What to produce: Scan the records for the string "diagram" and copy every line that holds it.

Provided information:
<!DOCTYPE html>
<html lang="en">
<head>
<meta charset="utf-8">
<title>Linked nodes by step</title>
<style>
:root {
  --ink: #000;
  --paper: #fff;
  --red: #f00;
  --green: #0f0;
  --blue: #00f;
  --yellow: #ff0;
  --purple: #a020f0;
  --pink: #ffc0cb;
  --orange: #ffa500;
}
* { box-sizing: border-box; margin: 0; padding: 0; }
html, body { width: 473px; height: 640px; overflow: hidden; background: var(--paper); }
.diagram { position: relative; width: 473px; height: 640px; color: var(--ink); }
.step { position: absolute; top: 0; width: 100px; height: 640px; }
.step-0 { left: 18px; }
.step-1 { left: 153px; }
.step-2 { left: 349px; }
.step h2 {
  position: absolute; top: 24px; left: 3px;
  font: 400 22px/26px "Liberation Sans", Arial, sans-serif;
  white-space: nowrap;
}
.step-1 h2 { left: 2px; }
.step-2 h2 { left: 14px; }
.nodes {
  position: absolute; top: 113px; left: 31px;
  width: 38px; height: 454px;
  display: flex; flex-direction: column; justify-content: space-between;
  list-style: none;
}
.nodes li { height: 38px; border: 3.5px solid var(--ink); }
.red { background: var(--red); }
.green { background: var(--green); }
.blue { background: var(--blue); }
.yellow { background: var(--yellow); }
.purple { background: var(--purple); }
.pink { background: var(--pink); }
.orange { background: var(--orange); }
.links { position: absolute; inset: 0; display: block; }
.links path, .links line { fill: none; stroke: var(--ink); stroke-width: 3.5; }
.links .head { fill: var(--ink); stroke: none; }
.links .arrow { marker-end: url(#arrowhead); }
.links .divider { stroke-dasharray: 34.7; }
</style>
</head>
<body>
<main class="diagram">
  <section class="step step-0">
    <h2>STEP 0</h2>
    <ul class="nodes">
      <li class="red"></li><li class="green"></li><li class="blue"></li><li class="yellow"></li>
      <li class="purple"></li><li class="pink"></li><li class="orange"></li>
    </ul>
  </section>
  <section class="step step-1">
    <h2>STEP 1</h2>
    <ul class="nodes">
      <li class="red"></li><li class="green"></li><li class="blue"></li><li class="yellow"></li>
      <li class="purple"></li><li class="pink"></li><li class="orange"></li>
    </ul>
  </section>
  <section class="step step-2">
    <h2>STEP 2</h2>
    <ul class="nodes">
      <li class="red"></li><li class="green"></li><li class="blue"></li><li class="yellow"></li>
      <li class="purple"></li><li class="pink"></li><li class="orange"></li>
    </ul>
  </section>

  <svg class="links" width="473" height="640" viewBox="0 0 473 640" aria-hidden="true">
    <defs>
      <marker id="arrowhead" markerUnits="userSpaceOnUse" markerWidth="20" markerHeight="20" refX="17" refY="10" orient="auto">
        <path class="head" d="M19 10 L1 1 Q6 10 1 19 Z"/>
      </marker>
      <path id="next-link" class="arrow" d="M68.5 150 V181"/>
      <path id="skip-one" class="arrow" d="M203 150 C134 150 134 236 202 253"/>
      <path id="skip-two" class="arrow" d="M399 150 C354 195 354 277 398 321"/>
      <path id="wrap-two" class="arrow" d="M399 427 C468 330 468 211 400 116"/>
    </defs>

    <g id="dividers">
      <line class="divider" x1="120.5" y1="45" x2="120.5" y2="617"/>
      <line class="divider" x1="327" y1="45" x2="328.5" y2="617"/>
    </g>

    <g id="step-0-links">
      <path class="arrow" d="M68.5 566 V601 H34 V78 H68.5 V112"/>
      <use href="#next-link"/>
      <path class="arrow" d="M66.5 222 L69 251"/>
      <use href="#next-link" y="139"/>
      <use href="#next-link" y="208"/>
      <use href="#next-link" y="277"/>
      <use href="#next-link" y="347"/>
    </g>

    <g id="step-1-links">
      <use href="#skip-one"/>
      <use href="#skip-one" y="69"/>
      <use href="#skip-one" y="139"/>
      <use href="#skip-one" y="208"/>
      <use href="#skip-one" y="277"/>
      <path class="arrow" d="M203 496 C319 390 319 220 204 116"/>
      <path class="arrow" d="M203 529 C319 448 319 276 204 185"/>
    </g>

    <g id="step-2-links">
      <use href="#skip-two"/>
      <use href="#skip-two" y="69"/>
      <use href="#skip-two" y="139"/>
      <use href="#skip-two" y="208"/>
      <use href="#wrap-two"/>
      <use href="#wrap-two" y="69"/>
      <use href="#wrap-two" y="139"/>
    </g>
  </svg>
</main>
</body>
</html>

Answer to this exercise:
.diagram { position: relative; width: 473px; height: 640px; color: var(--ink); }
<main class="diagram">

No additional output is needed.